(Collection entries)
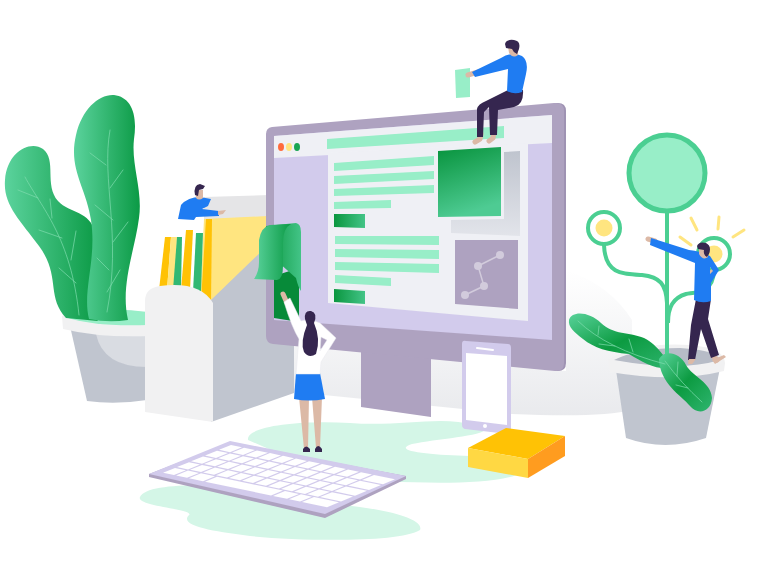
<!DOCTYPE html>
<html lang="en">
<head>
<meta charset="utf-8">
<title>Building a web page together</title>
<style>
:root{--mint:#98eec8;--pale-mint:#d4f6e7;--stem:#4bcf92;--lilac:#d2cbec;--mauve:#aea2c0;--mauve-dark:#9f93b3;--page:#eff0f5;--pot:#c0c5cf;--rim:#f1f1f2;--yellow:#ffe580;--amber:#ffc205;--orange:#ff9c1f;--blue:#1f7cf2;--ink:#35264f;--skin:#dcb9a6}
html,body{margin:0;background:#fff}
body{width:759px;height:569px;overflow:hidden}
svg{display:block}
.mint{fill:var(--mint)}.pale-mint{fill:var(--pale-mint)}.lilac{fill:var(--lilac)}.mauve{fill:var(--mauve)}.page{fill:var(--page)}.pot{fill:var(--pot)}.rim{fill:var(--rim)}.yellow{fill:var(--yellow)}.amber{fill:var(--amber)}.orange{fill:var(--orange)}.blue{fill:var(--blue)}.ink{fill:var(--ink)}.skin{fill:var(--skin)}.white{fill:#fff}
.stem{fill:none;stroke:var(--stem);stroke-width:4}
.vein{fill:none;stroke:#7fdcae;stroke-width:1;stroke-linecap:round;opacity:.7}
.limb{fill:none;stroke:var(--skin);stroke-linecap:round;stroke-linejoin:round}
.spark{stroke:var(--yellow);stroke-width:3;stroke-linecap:round}
</style>
</head>
<body>
<svg width="759" height="569" viewBox="0 0 759 569" role="img" aria-label="Small people assemble a web page on a large computer, among plants, files and a keyboard">
<defs>
<linearGradient id="leaf"><stop offset="0" stop-color="#5bd39d"/><stop offset="1" stop-color="#0b9a45"/></linearGradient>
<linearGradient id="leaf-low" x1="0" y1="0" x2="1" y2="1"><stop offset="0" stop-color="#58d29a"/><stop offset=".5" stop-color="#0c9b41"/><stop offset="1" stop-color="#2fb56f"/></linearGradient>
<linearGradient id="tile" x1="0" y1="0" x2=".3" y2="1"><stop offset="0" stop-color="#07933c"/><stop offset="1" stop-color="#4ecb93"/></linearGradient>
<linearGradient id="button"><stop offset="0" stop-color="#0a963f"/><stop offset="1" stop-color="#43c487"/></linearGradient>
<linearGradient id="tile-shade" x1="0" y1="0" x2="0" y2="1"><stop offset="0" stop-color="#bfc4ce"/><stop offset="1" stop-color="#e2e4ea"/></linearGradient>
<linearGradient id="backdrop" x1="0" y1="0" x2="0" y2="1"><stop offset="0" stop-color="#fff"/><stop offset="1" stop-color="#e9eaed"/></linearGradient>
<g id="key-row"><rect width="11" height="12"/><rect x="13" width="11" height="12"/><rect x="26" width="11" height="12"/><rect x="39" width="11" height="12"/><rect x="52" width="11" height="12"/><rect x="65" width="11" height="12"/><rect x="78" width="11" height="12"/><rect x="91" width="11" height="12"/><rect x="104" width="11" height="12"/><rect x="117" width="11" height="12"/><rect x="130" width="11" height="12"/><rect x="143" width="21" height="12"/></g>
<g id="bud"><circle r="16" fill="#fff" stroke="#4bcf92" stroke-width="4"/><circle r="8.5" class="yellow"/></g>
</defs>

<g id="floor">
<path fill="url(#backdrop)" d="M566 270Q610 285 632 320V410Q600 418 512 414L294 392V345L566 371Z"/>
<path class="pale-mint" d="M248 440C246 426 300 420 350 423C400 427 440 415 475 425C510 434 440 438 412 444C390 451 430 455 470 456C500 458 545 468 510 477C470 487 390 481 340 480Z"/>
<path class="pale-mint" d="M140 497C145 485 190 484 230 486L340 505C380 508 425 518 420 530C400 543 300 541 250 536C220 532 180 527 188 516C200 509 135 507 140 497Z"/>
</g>

<g id="left-plant">
<path class="pot" d="M70 326L87 401Q115 405 147 400V330Z"/>
<path fill="#d9dce2" d="M96 334Q103 367 147 367V330Z"/>
<path class="rim" d="M62 316Q100 302 150 314V336Q100 338 63 329Z"/>
<path class="mint" d="M65 317Q100 305 148 312V325Q95 327 65 317Z"/>
<path fill="url(#leaf)" d="M66 318C46 296 61 276 39 246C20 220 3 205 5 180C7 152 30 140 43 149C57 160 44 185 58 201C70 214 90 210 95 233C99 260 83 300 98 321Z"/>
<path fill="url(#leaf)" d="M89 319C82 290 97 260 91 220C86 187 68 169 76 135C82 109 99 94 114 95C130 97 138 112 134 139C131 165 143 190 139 218C135 250 120 285 128 320Q108 323 89 319Z"/>
<path class="vein" d="M110 130C101 180 122 235 107 312M106 165L90 153M110 188L123 170M113 220L95 205M113 242L128 222M109 270L97 258M107 292L120 270M25 177C41 207 71 237 79 315M38 198L18 190M52 218L50 199M62 238L39 230M71 260L76 231M76 283L59 268"/>
</g>

<g id="file-box">
<path fill="#e5e5e7" d="M204 197L270 195V260H204Z"/>
<path class="yellow" d="M204 219L268 216V258L212 302H200Z"/>
<path class="pot" d="M211 300L267 246L294 330V393L211 422Z"/>
<path class="amber" d="M165 237H171L167 290H159Z"/>
<path class="yellow" d="M171 237H177L175 290H167Z"/>
<path fill="#32b873" d="M177 237H182L181 290H173Z"/>
<path class="amber" d="M186 230H193L190 290H181Z"/>
<path fill="#32b873" d="M196 233H203L201 292H193Z"/>
<path class="amber" d="M206 219H212L211 302H201Z"/>
<path class="rim" d="M145 412V301Q145 288 160 286Q200 281 213 303V422Z"/>
</g>

<g id="person-filing">
<path class="blue" d="M178 219L181 205Q188 197 200 197L211 199L208 206L202 209L219 211V216L196 217L194 220Z"/>
<path class="skin" d="M195 190H203V198Q199 201 196 198ZM218 211L226 210L223 214L218 215Z"/>
<path class="ink" d="M195 195Q193 185 200 184L205 186L203 189L199 190L198 196Z"/>
</g>

<g id="monitor">
<path class="mauve" d="M361 346L431 352V417L361 407Z"/>
<path fill="#9f93b3" d="M556 103Q566 102 566 111V363Q566 372 556 371L552 340Z"/>
<path class="mauve" d="M266 134Q266 128 272 127L554 103Q564 102 564 111V363Q564 372 555 371L273 344Q266 343 266 336Z"/>
<path class="lilac" d="M274 136L552 115V340L274 320Z"/>
<path class="page" d="M274 136L552 115V143L274 158Z"/>
<path class="page" d="M328 153L528 143V321L328 303Z"/>
<ellipse cx="281" cy="147" rx="3" ry="4" fill="#ff6b3d"/><ellipse cx="289" cy="147" rx="3" ry="4" class="yellow"/><ellipse cx="297" cy="147" rx="3" ry="4" fill="#18a552"/>
<g id="text-lines" class="mint">
<path d="M327 139L504 126V138L327 149Z"/>
<path d="M334 163L434 156V165L334 171ZM334 176L434 171V179L334 184ZM334 189L434 185V193L334 196ZM334 202L391 200V208L334 209Z"/>
<path d="M335 236H439V245L335 244ZM335 249L439 250V259L335 257ZM335 262L439 264V273L335 270ZM335 275L391 278V286L335 283Z"/>
</g>
<path fill="url(#button)" d="M334 214H365V228L334 227ZM334 289L365 291V304L334 302Z"/>
<path fill="url(#tile-shade)" d="M504 152L520 151V236L451 233V220L504 219Z"/>
<path fill="url(#tile)" d="M438 151L501 147V216L438 217Z"/>
<path class="mauve" d="M455 240H518V309L455 304Z"/>
<g id="chart" fill="#d2cbdc"><path d="M500 255L478 266L484 286L465 295" fill="none" stroke="#d2cbdc" stroke-width="1.5"/><circle cx="500" cy="255" r="4"/><circle cx="478" cy="266" r="4"/><circle cx="484" cy="286" r="4"/><circle cx="465" cy="295" r="4"/></g>
</g>

<g id="peeling-sheet">
<path fill="#078a39" d="M274 276L299 268V322L274 318Z"/>
<path fill="url(#button)" d="M266 226L296 223Q301 224 301 232V291Q298 287 296 278L278 262Z"/>
<path fill="url(#leaf)" d="M259 240Q261 227 270 225L291 224Q283 228 283 243V266Q283 279 277 280L254 279Q259 272 259 262Z"/>
</g>

<g id="person-on-monitor">
<path class="mint" d="M455 70L470 68V97L456 98Z"/>
<path class="limb" stroke-width="5" d="M468 75L478 72M481 134L480 139L475 142M494 132L493 138L489 141"/>
<path class="ink" d="M508 90H523Q524 105 514 107L498 110L497 135H490L489 107L484 112L483 137H477V109Q478 104 486 101Z"/>
<path class="blue" d="M472 72L501 58Q512 51 522 56Q529 61 526 74L522 92Q514 95 507 91L508 69L475 77Z"/>
<path class="skin" d="M508 46H518V55Q513 59 509 53Z"/>
<path class="ink" d="M505 44Q506 39 514 40Q521 41 519 49L517 54Q513 52 512 49L506 48Z"/>
</g>

<g id="phone">
<path class="lilac" d="M462 344Q462 340 466 341L508 344Q511 344 511 348V431Q511 434 508 434L465 429Q462 428 462 425Z"/>
<path class="white" d="M466 353L507 356V425L466 420Z"/>
<path d="M477 348L493 350" stroke="#fff" stroke-width="2" stroke-linecap="round"/><circle cx="485" cy="426" r="2" class="white"/>
</g>

<g id="box">
<path class="amber" d="M468 448L506 428L565 436L528 459Z"/>
<path fill="#ffd843" d="M468 448L528 459V478L468 467Z"/>
<path class="orange" d="M528 459L565 436V456L528 478Z"/>
</g>

<g id="keyboard">
<path fill="#aea2c0" d="M149 474L230 443L406 476V479L325 518L149 477Z"/>
<path class="lilac" d="M149 474L230 441L406 476L325 514Z"/>
<g class="white" transform="matrix(1 .21 -1 .41 230 441)">
<use href="#key-row" x="7" y="6"/><use href="#key-row" x="7" y="20"/><use href="#key-row" x="7" y="34"/><use href="#key-row" x="7" y="48"/>
<g id="bottom-keys"><rect x="7" y="62" width="11" height="12"/><rect x="20" y="62" width="11" height="12"/><rect x="33" y="62" width="14" height="12"/><rect x="49" y="62" width="66" height="12"/><rect x="117" y="62" width="14" height="12"/><rect x="133" y="62" width="11" height="12"/><rect x="146" y="62" width="25" height="12"/></g>
</g>
</g>

<g id="person-peeling">
<path class="skin" d="M299 397H309L308 449H304ZM312 397H322L320 448H316Z"/>
<path class="ink" d="M303 449Q306 444 310 449V452H303ZM315 449Q318 443 322 449V452H315Z"/>
<path class="blue" d="M296 373H320L325 399Q309 402 294 399Z"/>
<path class="limb" stroke-width="5" d="M283 294L287 303"/>
<path fill="#fff" stroke="#e9e9ee" stroke-width=".5" d="M284 302L290 298L301 321Q310 318 320 323L336 338L321 362L320 374H296L299 339Q292 328 284 302ZM321 337L320 351L327 340Z"/>
<path class="ink" d="M305 319Q304 310 311 311Q318 313 314 323Q321 339 316 354Q309 359 304 352Q300 342 307 325Z"/>
</g>

<g id="right-plant">
<path class="pot" d="M616 370L626 438Q665 452 706 438L720 368Z"/>
<path class="rim" d="M608 360Q635 342 690 345Q725 348 725 363L724 371Q675 383 610 372Z"/>
<path fill="#b7bcc7" d="M614 360Q638 348 680 348Q717 350 720 360Q680 372 614 360Z"/>
<path class="stem" d="M667 213V355M604 245C605 274 622 274 642 275C660 277 666 284 667 303M714 271C713 293 697 292 686 294C673 298 668 307 668 323"/>
<circle cx="667" cy="173" r="38" fill="#98eec8" stroke="#4bcf92" stroke-width="5"/>
<use href="#bud" x="604" y="228"/><use href="#bud" x="714" y="254"/>
<path class="spark" d="M691 218L697 230M719 217L718 229M744 230L733 237M680 237L691 245"/>
<path fill="url(#leaf-low)" d="M569 320C572 310 590 312 601 323C613 335 630 332 644 338C660 346 663 359 676 367C659 372 644 363 629 354C608 352 594 348 583 339C574 332 568 327 569 320Z"/>
<path fill="url(#leaf-low)" d="M659 359C665 349 680 353 686 365C693 377 711 382 712 398C711 413 697 415 690 406C681 395 660 384 659 359Z"/>
<path class="vein" d="M578 321Q607 349 665 364M598 335L599 326M615 346L599 344M633 352L629 339M665 361Q681 383 702 402M677 376L678 362M688 388L676 385"/>
</g>

<g id="person-pointing">
<path class="limb" stroke-width="5" d="M648 239L655 241M691 357V361M713 356L717 360M712 272L709 274"/>
<path class="ink" d="M696 299H711L708 319L719 355L711 358L701 329L695 360H688L691 325Z"/>
<path class="blue" d="M651 238L689 250Q700 251 710 256L719 270L711 283V301Q702 304 694 300L695 263L650 245ZM710 267V274L713 271Z"/>
<path class="skin" d="M699 247L708 248V257Q703 261 699 254Z"/>
<path class="ink" d="M697 246Q699 241 706 243Q712 246 709 254L707 257Q703 255 704 250L698 249Z"/>
<path class="skin" d="M712 360L724 355L726 357L715 364ZM689 359H696L692 364H688Z"/>
</g>
</svg>
</body>
</html>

* _INSTRUCTIONS TO FOLLOW_
Return each line among the entries that holds the word "mauve".

* _ANSWER BOX_
:root{--mint:#98eec8;--pale-mint:#d4f6e7;--stem:#4bcf92;--lilac:#d2cbec;--mauve:#aea2c0;--mauve-dark:#9f93b3;--page:#eff0f5;--pot:#c0c5cf;--rim:#f1f1f2;--yellow:#ffe580;--amber:#ffc205;--orange:#ff9c1f;--blue:#1f7cf2;--ink:#35264f;--skin:#dcb9a6}
.mint{fill:var(--mint)}.pale-mint{fill:var(--pale-mint)}.lilac{fill:var(--lilac)}.mauve{fill:var(--mauve)}.page{fill:var(--page)}.pot{fill:var(--pot)}.rim{fill:var(--rim)}.yellow{fill:var(--yellow)}.amber{fill:var(--amber)}.orange{fill:var(--orange)}.blue{fill:var(--blue)}.ink{fill:var(--ink)}.skin{fill:var(--skin)}.white{fill:#fff}
<path class="mauve" d="M361 346L431 352V417L361 407Z"/>
<path class="mauve" d="M266 134Q266 128 272 127L554 103Q564 102 564 111V363Q564 372 555 371L273 344Q266 343 266 336Z"/>
<path class="mauve" d="M455 240H518V309L455 304Z"/>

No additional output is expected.